Prenatal vitamins’ use cuts autism risk in kids
Women who start prenatal vitamins early are less likely to have children with autism.
Washington: A new study has suggested that women who do not take prenatal vitamins early in their pregnancy are twice as likely to have a child with an autism spectrum disorder than those who do.
It found that for women with a particular high-risk genetic makeup who reported not taking prenatal vitamins, the estimated risk of having a child with autism was as much as seven times greater than in women who did report taking prenatal vitamins and who had more favorable gene variants.
"Mothers of children with autism were significantly less likely than those of typically developing children to report having taken prenatal vitamins during the three months before and the first month of pregnancy," said lead researcher Rebecca J. Schmidt, assistant professor in the Department of Public Health Sciences in the UC Davis School of Medicine.
The finding was strong and robust, and is the first to suggest a concrete step women can take that may reduce the risk of having a child with autism.
The researchers postulate that folic acid, the synthetic form of folate or vitamin B9, and the other B vitamins in prenatal supplements, likely protect against deficits in early fetal brain development.
Folate is known to be critical to neurodevelopment and studies have found that supplemental folic acid has the potential to prevent up to 70 percent of neural tube defects, said the authors.
"This finding appears to be the first example of gene-environment interaction in autism," said senior author Irva Hertz-Picciotto.
"It is widely accepted that autism spectrum disorders are the result of multiple factors, that it would be extremely rare to find someone who had a single cause for this behavioral syndrome.

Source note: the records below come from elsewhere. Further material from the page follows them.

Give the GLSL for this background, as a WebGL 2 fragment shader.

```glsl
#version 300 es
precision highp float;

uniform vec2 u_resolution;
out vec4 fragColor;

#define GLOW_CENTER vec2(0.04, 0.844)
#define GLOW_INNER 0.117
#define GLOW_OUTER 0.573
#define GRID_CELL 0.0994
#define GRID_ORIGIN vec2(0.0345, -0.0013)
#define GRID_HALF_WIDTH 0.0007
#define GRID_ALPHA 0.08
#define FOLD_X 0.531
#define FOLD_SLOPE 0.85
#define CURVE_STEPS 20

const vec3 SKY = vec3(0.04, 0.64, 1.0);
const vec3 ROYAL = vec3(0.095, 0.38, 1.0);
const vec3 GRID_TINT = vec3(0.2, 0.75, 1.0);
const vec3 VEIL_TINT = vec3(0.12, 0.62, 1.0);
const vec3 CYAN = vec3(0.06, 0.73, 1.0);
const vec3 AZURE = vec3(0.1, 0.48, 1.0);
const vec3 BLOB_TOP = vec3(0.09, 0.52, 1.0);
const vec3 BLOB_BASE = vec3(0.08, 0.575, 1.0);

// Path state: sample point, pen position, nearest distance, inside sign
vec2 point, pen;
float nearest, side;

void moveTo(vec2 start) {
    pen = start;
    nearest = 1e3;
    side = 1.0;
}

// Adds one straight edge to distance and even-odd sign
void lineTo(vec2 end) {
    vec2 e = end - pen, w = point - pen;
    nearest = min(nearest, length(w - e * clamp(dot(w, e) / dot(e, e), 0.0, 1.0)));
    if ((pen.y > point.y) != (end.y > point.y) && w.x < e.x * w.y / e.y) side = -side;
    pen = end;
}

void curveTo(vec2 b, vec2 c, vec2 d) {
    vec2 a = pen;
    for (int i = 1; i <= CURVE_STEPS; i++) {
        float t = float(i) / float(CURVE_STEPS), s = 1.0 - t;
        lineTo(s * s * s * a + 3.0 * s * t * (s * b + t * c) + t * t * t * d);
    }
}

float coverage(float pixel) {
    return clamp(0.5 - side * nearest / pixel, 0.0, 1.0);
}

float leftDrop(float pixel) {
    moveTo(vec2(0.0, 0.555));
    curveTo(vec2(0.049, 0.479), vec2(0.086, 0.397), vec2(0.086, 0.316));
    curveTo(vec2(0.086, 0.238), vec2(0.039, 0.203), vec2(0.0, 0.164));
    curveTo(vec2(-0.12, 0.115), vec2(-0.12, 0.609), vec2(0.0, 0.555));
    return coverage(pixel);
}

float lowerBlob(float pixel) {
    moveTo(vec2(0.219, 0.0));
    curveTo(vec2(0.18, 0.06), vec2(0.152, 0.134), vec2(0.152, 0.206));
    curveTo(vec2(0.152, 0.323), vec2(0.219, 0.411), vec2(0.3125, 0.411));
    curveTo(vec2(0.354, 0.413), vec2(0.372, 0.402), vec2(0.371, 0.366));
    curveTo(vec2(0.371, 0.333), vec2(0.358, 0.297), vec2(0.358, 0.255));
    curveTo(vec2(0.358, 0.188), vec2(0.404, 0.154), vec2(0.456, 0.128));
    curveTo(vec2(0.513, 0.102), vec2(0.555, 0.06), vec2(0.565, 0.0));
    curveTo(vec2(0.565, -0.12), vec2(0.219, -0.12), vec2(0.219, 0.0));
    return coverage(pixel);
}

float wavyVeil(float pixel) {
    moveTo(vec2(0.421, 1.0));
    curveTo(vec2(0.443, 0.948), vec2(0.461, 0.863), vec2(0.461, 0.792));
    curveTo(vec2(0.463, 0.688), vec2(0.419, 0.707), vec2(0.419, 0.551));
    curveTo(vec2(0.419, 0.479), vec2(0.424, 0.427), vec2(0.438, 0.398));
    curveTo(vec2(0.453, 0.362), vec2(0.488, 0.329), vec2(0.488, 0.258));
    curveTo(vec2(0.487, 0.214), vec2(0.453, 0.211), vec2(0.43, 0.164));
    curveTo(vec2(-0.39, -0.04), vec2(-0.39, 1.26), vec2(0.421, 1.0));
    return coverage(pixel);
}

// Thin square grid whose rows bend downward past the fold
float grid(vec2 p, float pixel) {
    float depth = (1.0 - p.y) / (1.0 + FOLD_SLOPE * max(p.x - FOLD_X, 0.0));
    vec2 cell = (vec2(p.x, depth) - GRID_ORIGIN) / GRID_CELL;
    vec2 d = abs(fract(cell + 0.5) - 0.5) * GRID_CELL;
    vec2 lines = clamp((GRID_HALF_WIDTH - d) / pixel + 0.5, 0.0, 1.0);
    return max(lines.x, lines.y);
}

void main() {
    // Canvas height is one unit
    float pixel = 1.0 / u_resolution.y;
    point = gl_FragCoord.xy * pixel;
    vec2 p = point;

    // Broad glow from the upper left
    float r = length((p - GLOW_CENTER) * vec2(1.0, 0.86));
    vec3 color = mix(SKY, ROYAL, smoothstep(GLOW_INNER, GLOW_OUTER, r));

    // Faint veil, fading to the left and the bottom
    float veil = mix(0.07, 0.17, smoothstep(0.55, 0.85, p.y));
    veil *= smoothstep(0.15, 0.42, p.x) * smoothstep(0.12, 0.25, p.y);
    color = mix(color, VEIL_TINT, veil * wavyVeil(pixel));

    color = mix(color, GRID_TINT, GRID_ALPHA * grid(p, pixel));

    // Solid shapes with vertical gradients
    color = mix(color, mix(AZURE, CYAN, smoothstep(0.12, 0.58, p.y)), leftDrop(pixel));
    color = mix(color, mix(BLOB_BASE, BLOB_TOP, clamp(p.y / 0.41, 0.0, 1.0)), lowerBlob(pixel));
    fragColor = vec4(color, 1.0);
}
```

Nevertheless, previous work on genes has generally ignored the possibility that genes may act in concert with environmental exposures," said Hertz-Picciotto.
The finding, if replicated, provides a potential means of reducing the risk of having a child with autism, said the researchers.
"The good news is that if this finding is replicated, it will provide an inexpensive, relatively simple evidence-based action that women can take to reduce risks for their child, which is to take prenatal vitamins as early as possible in a pregnancy and even when planning for pregnancy," said Hertz-Picciotto.
The study is published online in the journal Epidemiology and will appear in print in July.